Harper is unisex to me. I had seen it mentioned often in the beginning of the year on Yahoo Answers . I actually have a guilty spot for this name. I love it, but the possible connotation of someone who ‘harps’ over problems puts me off. I knew a Mona who was a Moaner, so, I do take this type of thing seriously. However, the musical connotation is lovely
I do adore the sound of the name, though.
Since I’ve recently met a boy called Harper, I find myself thinking that this one wears better on a boy than I initially thought. I just keep thinking of To Kill A Mockingbird … but then, that wasn’t her given name, either.
If I weren’t a nickname fiend, I think Harper would be among my faves, too, Natalie. Trouble is, what do you call your daughter for short? Harpy? That brings to mind the ravenous half-bird women of myth. So this name is clearly meant for those who can write the name on the birth certificate and be content to call their child the full name. Or, you know, dumpling or tater tot or whatever.
And, Kate, I know! I thought Harper would turn out to be just like Piper – never used as a given name until the 20th century. I’m guessing that those few male Harpers were wearing their mother’s maiden names. If I met a Harper today, I’d expect her to be a … well, a *her* and, of course, probably young.
We have a Harper and we call her Harps or Harper Alice. She was one of three in her preschool class, so we used her middle name as a double first name and that helped keep everyone straight! Harper Beckham arrived about a month before our Harper and I wanted to scratch the name from the list, but my husband still loved it and it really does suit her perfectly!
It’s funny. I never would have guessed Harper was a male name. It sounds so very feminine to me. Maybe it’s because of Harper Lee; I’m not sure.

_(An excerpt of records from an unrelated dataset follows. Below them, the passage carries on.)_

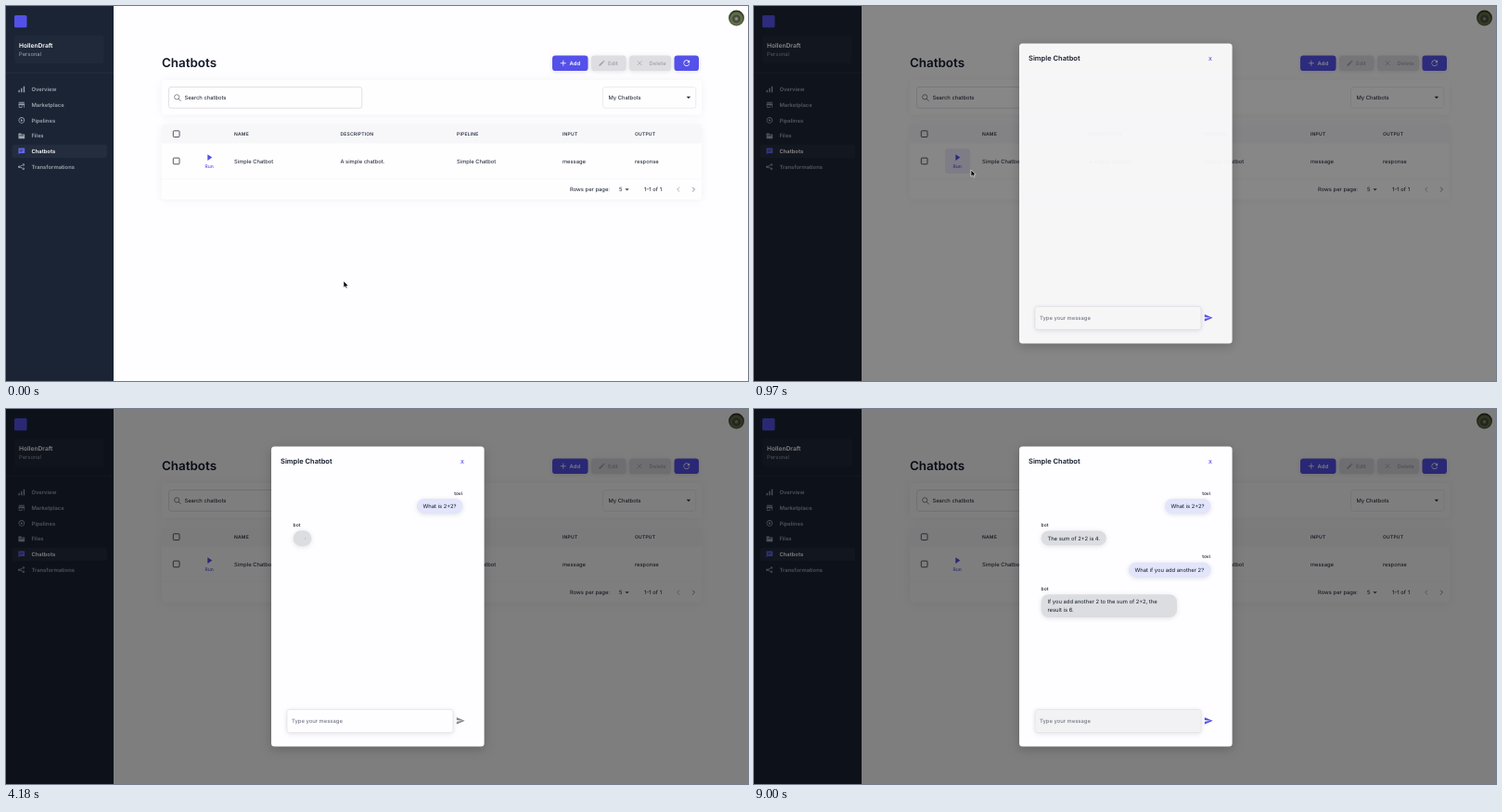
Animation, 800 px wide and 405 px high, one loop 9760 ms. Source, as an HTML page:

```html
<!DOCTYPE html>
<html lang="en">
<head>
<meta charset="utf-8">
<title>Chatbots</title>
<style>
  html, body { margin: 0; width: 100%; height: 100%; overflow: hidden; background: #fefdff; }
  svg { display: block; width: 100%; height: 100%; }
  text { font: 400 5.85px Inter, sans-serif; fill: #111927; white-space: pre; text-rendering: geometricPrecision; }
  .semi { font-weight: 600; }
  .head { font-size: 5px; font-weight: 600; letter-spacing: .2px; fill: #2f3746; }
  .name { font-size: 5px; font-weight: 500; }
  .end { text-anchor: end; }
  .mid { text-anchor: middle; }
  .card { fill: #fffeff; filter: drop-shadow(0 1.5px 4px #0000000d); }
  .line { fill: none; stroke: #e4e5ea; stroke-width: .7; }
  .soft { filter: drop-shadow(0 1.5px 2.5px #0000001c); }
</style>
</head>
<body>
<svg viewBox="0 0 800 405">
  <defs>
    <radialGradient id="avatar" cx=".5" cy=".55">
      <stop offset="0" stop-color="#a9a698"/>
      <stop offset=".35" stop-color="#3d4235"/>
      <stop offset=".7" stop-color="#67794a"/>
      <stop offset="1" stop-color="#2c3123"/>
    </radialGradient>
  </defs>
  <g id="page"></g>
  <g id="hover">
    <rect x="206" y="154" width="27" height="27" rx="3" fill="#5450ea" fill-opacity=".1"/>
    <circle id="ripple" cx="224" cy="170" fill="#5450ea"/>
  </g>
  <rect id="shade" width="800" height="405"/>
  <g id="modal">
    <rect x="286" y="40.5" width="229.6" height="324" rx="3.5" fill="#fefdff" style="filter:drop-shadow(0 3px 6px #0003)"/>
    <text x="296" y="59.4" class="semi" style="font-size:7.5px">Simple Chatbot</text>
    <text x="492" y="58.8" class="semi mid" style="font-size:5.4px;fill:#5450ea">X</text>
    <g id="chat"></g>
    <rect id="field" x="303" y="324.5" width="179" height="25" rx="3" class="soft"/>
    <text id="label">Type your message</text>
    <text id="typed" x="308.4" y="342.8"></text>
    <rect id="caret" y="336.8" width=".7" height="8" fill="#111927"/>
    <path id="send" transform="translate(485 331.8) scale(.417)" d="M2 21 23 12 2 3V10L17 12 2 14Z"/>
  </g>
  <path id="cursor" d="M0 0V7.2L1.7 5.7 2.8 8.1 4 7.5 2.9 5.2H5.2Z" fill="#000" stroke="#fff" stroke-width=".6"/>
</svg>
<script>
const LOOP = 9760, BLUE = '#5450ea', MUTED = '#9da4ae';
const $ = id => document.getElementById(id);
const set = (id, attrs) => { for (const k in attrs) $(id).setAttribute(k, attrs[k]); };

const text = (x, y, str, cls = '', style = '') =>
  `<text x="${x}" y="${y}" class="${cls}" style="${style}">${str}</text>`;
const box = (x, y, w, h, rx, attrs) =>
  `<rect x="${x}" y="${y}" width="${w}" height="${h}" rx="${rx}" ${attrs}/>`;
const path = (d, color, width = .8) =>
  `<path d="${d}" fill="none" stroke="${color}" stroke-width="${width}"/>`;
// Icons are drawn on a 24-unit grid.
const icon = (x, y, size, d, color) =>
  `<path transform="translate(${x} ${y}) scale(${size / 24})" d="${d}" fill="${color}" fill-rule="evenodd"/>`;

const ICONS = {
  Overview: 'M2 14h4v8H2zM10 8h4v14h-4zM18 2h4v20h-4z',
  Marketplace: 'M3 3h18v3H3zM2 8h20v5h-1v8h-2v-8h-5v8H3v-8H2zM5 13v6h7v-6z',
  Pipelines: 'M12 2a10 10 0 1 0 .1 0ZM12 4.5a7.5 7.5 0 1 1-.1 0ZM9.5 7.5l7 4.5-7 4.5z',
  Files: 'M2 4h8l2 3h10v14H2zM5 10v2h14v-2z',
  Chatbots: 'M2 2h20v16H6l-4 4zM6 6v2h12V6zM6 11v2h8v-2z',
  Transformations: 'M4 9a3.5 3.5 0 1 0 .1 0ZM18 2a3.5 3.5 0 1 0 .1 0ZM18 15a3.5 3.5 0 1 0 .1 0ZM5 11 17 4l1 2L6 13zM6 11l12 7-1 2L5 13z'
};
const PENCIL = 'M3 17.2V21h3.8L17.8 9.9l-3.7-3.7zM20.7 7a1 1 0 0 0 0-1.4l-2.3-2.3a1 1 0 0 0-1.4 0l-1.9 1.8 3.8 3.8z';
const REFRESH = 'M17.7 6.4A8 8 0 1 0 19.7 14h-2.1A6 6 0 1 1 16.2 7.8L13 11h7V4z';

function sidebar() {
  const items = Object.keys(ICONS).map((name, i) => {
    const y = 90 + i * 16.72, active = name === 'Chatbots';
    return (active ? box(6.5, y - 7.2, 102.5, 14.4, 3, 'fill="#fff" fill-opacity=".04"') : '') +
      icon(12.8, y - 4, 8, ICONS[name], active ? '#6366f1' : MUTED) +
      text(27.4, y + 2.1, name, 'semi', `fill:${active ? '#fff' : MUTED}`);
  });
  return box(0, 0, 116, 405, 0, 'fill="#1b2435"') +
    box(9, 10, 13.5, 13.2, 1.5, `fill="${BLUE}"`) +
    box(9, 32, 96.5, 30, 3, 'fill="#fff" fill-opacity=".025"') +
    text(14, 45.1, 'HollenDraft', 'semi', 'font-size:6.67px;fill:#fff') +
    text(14, 54.4, 'Personal', '', `fill:${MUTED}`) +
    box(0, 71.8, 116, .5, 0, 'fill="#2f3746"') + items.join('');
}

function button(x, w, label, color, bg, labelX) {
  return box(x, 53.4, w, 16.7, 3.4, `fill="${bg}" class="soft"`) +
    text(labelX, 63.8, label, 'semi', `fill:${color}`);
}

function page() {
  const off = '#a4a6ab', offBg = '#dedee2';
  const columns = [[246, 'NAME', 'Simple Chatbot'], [360.4, 'DESCRIPTION', 'A simple chatbot.'],
    [486, 'PIPELINE', 'Simple Chatbot'], [600, 'INPUT', 'message'], [678, 'OUTPUT', 'response']];
  const checkbox = y => box(180.3, y - 3.3, 6.7, 6.7, .9, 'fill="none" stroke="#3d4350" stroke-width=".9"');
  return sidebar() +
    '<circle cx="787.5" cy="13" r="8.4" fill="url(#avatar)"/>' +
    text(168, 66.4, 'Chatbots', 'semi', 'font-size:13.4px') +
    button(589, 38.5, 'Add', '#fff', BLUE, 607.6) +
    button(631, 37.5, 'Edit', off, offBg, 649) +
    button(672, 45, 'Delete', off, offBg, 693.5) +
    button(720.5, 26.5, '', '#fff', BLUE, 0) +
    path('M597.8 61.7h6M600.8 58.7v6', '#fff') +
    icon(638.3, 57.5, 8.3, PENCIL, off) +
    path('M680.8 59.4l4.6 4.6M685.4 59.4l-4.6 4.6', off) +
    icon(728.8, 56.7, 10, REFRESH, '#fff') +
    box(168, 80, 582, 37.5, 3.5, 'class="card"') +
    box(175.5, 87.5, 208.3, 22.8, 2.5, 'class="line" style="stroke:#d3d5da"') +
    '<circle cx="184.2" cy="98.3" r="2.6" fill="none" stroke="#555c69" stroke-width=".7"/>' +
    path('M186 100.2l2.5 2.5', '#555c69') +
    text(192.4, 101, 'Search chatbots') +
    box(643.5, 87.5, 100.3, 22.8, 2.5, 'class="line"') +
    text(649.5, 101, 'My Chatbots') +
    '<path d="M733.6 97.7h4.6l-2.3 2.4z" fill="#22262f"/>' +
    box(168, 128, 582, 81, 3.5, 'class="card"') +
    box(168, 128, 582, 20.4, 2, 'fill="#f7f7fa"') +
    box(168, 186.6, 582, .5, 0, 'fill="#eeeff3"') +
    checkbox(138.1) + checkbox(167.4) +
    columns.map(([x, head, cell]) => text(x, 139.9, head, 'head') + text(x, 169.6, cell)).join('') +
    `<path d="M217.3 160.3v6.6l5-3.3z" fill="${BLUE}"/>` +
    text(219.1, 174.6, 'Run', 'mid', `font-size:5px;font-weight:500;fill:${BLUE}`) +
    text(608, 200.2, 'Rows per page:') + text(661, 200.2, '5') +
    '<path d="M667.4 197.3h4.4l-2.2 2.3z" fill="#444a55"/>' +
    text(688, 200.2, '1–1 of 1') +
    path('M726.1 195.7l-2.4 2.4 2.4 2.4', '#9a9ca3') +
    path('M740.1 195.7l2.4 2.4-2.4 2.4', '#666c78');
}

// One question and its reply, or a spinner while the reply is pending.
function exchange(id, dy, question, questionX, reply, replyWidth) {
  return `<g id="${id}" transform="translate(0 ${dy})">` +
    text(492, 92.8, 'tovi', 'name end') +
    box(questionX, 97, 492.5 - questionX, 16.2, 8, 'fill="#e2e5fb" class="soft"') +
    text(questionX + 6.6, 107.2, question) +
    text(309.6, 127, 'bot', 'name') +
    `<g id="${id}Wait">` + box(309.6, 131.3, 19.8, 17, 8.5, 'fill="#dcdde1" class="soft"') +
    `<circle id="${id}Spin" cx="319.5" cy="139.6" r="3.2" fill="none" stroke="${BLUE}" stroke-width=".75"/></g>` +
    `<g id="${id}Reply">` +
    box(309.6, 131.5, replyWidth, 15.8 + 9 * (reply.length - 1), 8, 'fill="#dcdde1" class="soft"') +
    reply.map((line, i) => text(316.4, 141.5 + 9 * i, line)).join('') + '</g></g>';
}

const rounds = [
  { id: 'first', question: 'What is 2+2?', focus: 1620, type: 1750, send: 3040, answer: 4370 },
  { id: 'second', question: 'What if you add another 2?', focus: 4985, type: 5200, send: 7000, answer: 8660 }
];
const KEY_MS = 50, BLINK_MS = 250;

$('page').innerHTML = page();
$('chat').innerHTML =
  exchange('first', 0, rounds[0].question, 443, ['The sum of 2+2 is 4.'], 70.2) +
  exchange('second', 68.7, rounds[1].question, 404,
    ['If you add another 2 to the sum of 2+2, the', 'result is 6.'], 146.4);

const ramp = (t, a, b) => { const p = Math.min(1, Math.max(0, (t - a) / (b - a))); return p * p * (3 - 2 * p); };
const show = (id, on) => { $(id).style.display = on ? '' : 'none'; };

// Time, x, y of the pointer tip.
const pointerPath = [[0, 364, 297], [90, 364, 297], [760, 226, 169.5], [915, 226, 169.5], [970, 234, 177], [1450, 345, 337]];

function drawPointer(t) {
  let [, x, y] = pointerPath[0];
  for (let i = 1; i < pointerPath.length; i++) {
    const [t0, x0, y0] = pointerPath[i - 1], [t1, x1, y1] = pointerPath[i];
    const p = ramp(t, t0, t1);
    x += (x1 - x0) * p;
    y += (y1 - y0) * p;
  }
  set('cursor', { transform: `translate(${x} ${y})` });
  show('cursor', t < rounds[0].type);
  show('hover', t > 720 && t < 1020);
  set('ripple', { r: 3 + 6 * ramp(t, 820, 900), 'fill-opacity': .2 * ramp(t, 810, 840) * (1 - ramp(t, 915, 975)) });
}

function drawSpinner(id, t) {
  const phase = t / 700 % 1, sweep = 10 + 255 * Math.sin(Math.PI * phase) ** 2;
  const unit = 2 * Math.PI * 3.2 / 360;
  set(id, {
    'stroke-dasharray': `${sweep * unit} ${360 * unit}`,
    transform: `rotate(${phase * 720 + 20} 319.5 139.6)`
  });
}

function drawField(t) {
  const round = rounds.find(r => t >= r.focus && t < r.send);
  const waiting = rounds.some(r => t >= r.send && t < r.answer);
  const float = rounds.reduce((sum, r) => sum + ramp(t, r.focus, r.focus + 100) - ramp(t, r.send, r.send + 60), 0);
  set('field', {
    fill: t >= rounds[1].send ? '#f2f2f4' : '#fefdff',
    stroke: round ? BLUE : '#dfe0e5',
    'stroke-width': round ? 1.4 : .6
  });
  set('label', {
    transform: `translate(308 ${338.7 - 6 * float}) scale(${1 - .15 * float})`,
    style: `font-weight:500;fill:${round ? BLUE : '#747a86'}`
  });
  set('send', { fill: waiting ? '#85878d' : BLUE });
  show('caret', false);
  $('typed').textContent = '';
  if (!round) return;

  const count = Math.max(0, Math.floor((t - round.type) / KEY_MS));
  $('typed').textContent = round.question.slice(0, count);
  const idle = t - round.type - KEY_MS * round.question.length;
  show('caret', idle < 0 || Math.floor(idle / BLINK_MS) % 2 === 0);
  set('caret', { x: 308.6 + $('typed').getComputedTextLength() });
}

function draw() {
  const t = performance.now() % LOOP;
  const open = ramp(t, 890, 985);
  set('shade', { opacity: open * .5 });
  set('modal', { opacity: open });
  drawPointer(t);
  drawField(t);
  for (const { id, send, answer } of rounds) {
    show(id, t >= send);
    show(id + 'Wait', t < answer);
    show(id + 'Reply', t >= answer);
    drawSpinner(id + 'Spin', t);
  }
  requestAnimationFrame(draw);
}
draw();
</script>
</body>
</html>
```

I was actually going to suggest this one, it is quickly climbing up my fave girl names list 🙂